Although it appears that there is growing interest in early childhood intervention as an effort to reduce crime, resources continue to be funneled toward punishment and incarceration. Considering this and acknowledging earlier cost-based empirical research, the question still remains as to the cost incurred by a lifetime of involvement in crime and experiencing a host of adverse noncrime outcomes. This study provides a review of the literature in search of well-designed early childhood interventions that address a series of socials ills, such as crime and delinquency, educational attainment, drug and alcohol abuse, smoking, child abuse and neglect, poor health outcomes, and teen pregnancy. Furthermore, building on the earlier framework and basic methodology developed by Cohen and recently updated by Cohen and Piquero, this study offers calculations of the present value of lifetime costs imposed on society for each of these various social ills-discounted to the date of birth to put them on comparable terms. The largest cost is imposed by the career criminal (US$2.1-US$3.7 million). Next, the present value costs associated with both drug abuse and alcohol dependence/abuse are roughly the same-about US$700,000 each-whereas child abuse and neglect costs an estimated US$250,000 to US$285,000. Health-related outcomes range from a low US$10,300 for the estimated present value cost of low birth weight to US$127,000, US$144,000, US$187,000, and US$260,000 for coronary heart disease, asthma, diabetes, and smoking, respectively. Finally, the present value cost of teen pregnancy is estimated to range from US$120,000 to US$140,000. Thus, properly designed programs and policies that focus on early childhood intervention have the potential to produce significant social benefits. Study limitations and suggestions for future research are also discussed.

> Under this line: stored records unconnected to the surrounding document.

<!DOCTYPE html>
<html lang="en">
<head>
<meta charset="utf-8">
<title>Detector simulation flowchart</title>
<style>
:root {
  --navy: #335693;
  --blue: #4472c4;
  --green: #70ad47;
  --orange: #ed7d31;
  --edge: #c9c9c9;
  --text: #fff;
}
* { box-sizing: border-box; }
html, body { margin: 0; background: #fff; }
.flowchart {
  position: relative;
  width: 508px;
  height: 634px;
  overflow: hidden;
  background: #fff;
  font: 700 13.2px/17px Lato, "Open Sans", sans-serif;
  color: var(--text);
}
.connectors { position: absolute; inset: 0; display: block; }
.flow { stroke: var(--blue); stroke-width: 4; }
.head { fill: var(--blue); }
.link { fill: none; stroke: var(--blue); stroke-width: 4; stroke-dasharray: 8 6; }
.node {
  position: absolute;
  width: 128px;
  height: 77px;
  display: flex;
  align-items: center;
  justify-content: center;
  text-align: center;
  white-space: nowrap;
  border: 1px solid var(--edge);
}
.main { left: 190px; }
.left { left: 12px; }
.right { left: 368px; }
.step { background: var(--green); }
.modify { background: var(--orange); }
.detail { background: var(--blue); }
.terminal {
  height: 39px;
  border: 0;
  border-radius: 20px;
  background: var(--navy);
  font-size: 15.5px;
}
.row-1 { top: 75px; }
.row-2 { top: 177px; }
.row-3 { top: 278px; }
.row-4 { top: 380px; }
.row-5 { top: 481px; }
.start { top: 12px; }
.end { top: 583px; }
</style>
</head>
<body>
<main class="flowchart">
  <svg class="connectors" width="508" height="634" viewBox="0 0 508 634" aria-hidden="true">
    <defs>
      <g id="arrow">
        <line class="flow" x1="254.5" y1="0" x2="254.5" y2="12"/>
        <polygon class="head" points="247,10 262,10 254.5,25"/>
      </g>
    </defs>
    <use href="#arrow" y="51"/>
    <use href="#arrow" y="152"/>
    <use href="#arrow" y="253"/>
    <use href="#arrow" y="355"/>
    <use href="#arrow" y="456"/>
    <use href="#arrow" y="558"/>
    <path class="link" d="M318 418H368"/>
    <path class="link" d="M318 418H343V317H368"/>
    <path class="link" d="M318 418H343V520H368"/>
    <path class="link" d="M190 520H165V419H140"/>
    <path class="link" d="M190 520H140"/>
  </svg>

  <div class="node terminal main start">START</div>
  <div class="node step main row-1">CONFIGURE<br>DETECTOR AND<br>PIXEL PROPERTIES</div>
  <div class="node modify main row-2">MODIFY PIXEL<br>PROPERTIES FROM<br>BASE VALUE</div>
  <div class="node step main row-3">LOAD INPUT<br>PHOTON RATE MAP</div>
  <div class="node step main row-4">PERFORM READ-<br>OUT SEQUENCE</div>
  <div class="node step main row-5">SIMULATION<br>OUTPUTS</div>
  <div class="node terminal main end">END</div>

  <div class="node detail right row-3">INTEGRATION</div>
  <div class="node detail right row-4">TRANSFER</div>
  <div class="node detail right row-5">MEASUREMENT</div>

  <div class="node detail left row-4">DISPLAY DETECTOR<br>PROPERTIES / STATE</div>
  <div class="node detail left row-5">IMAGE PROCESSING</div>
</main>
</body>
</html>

- costs and benefits
- early childhood interventions
- home visitation programs
- parent training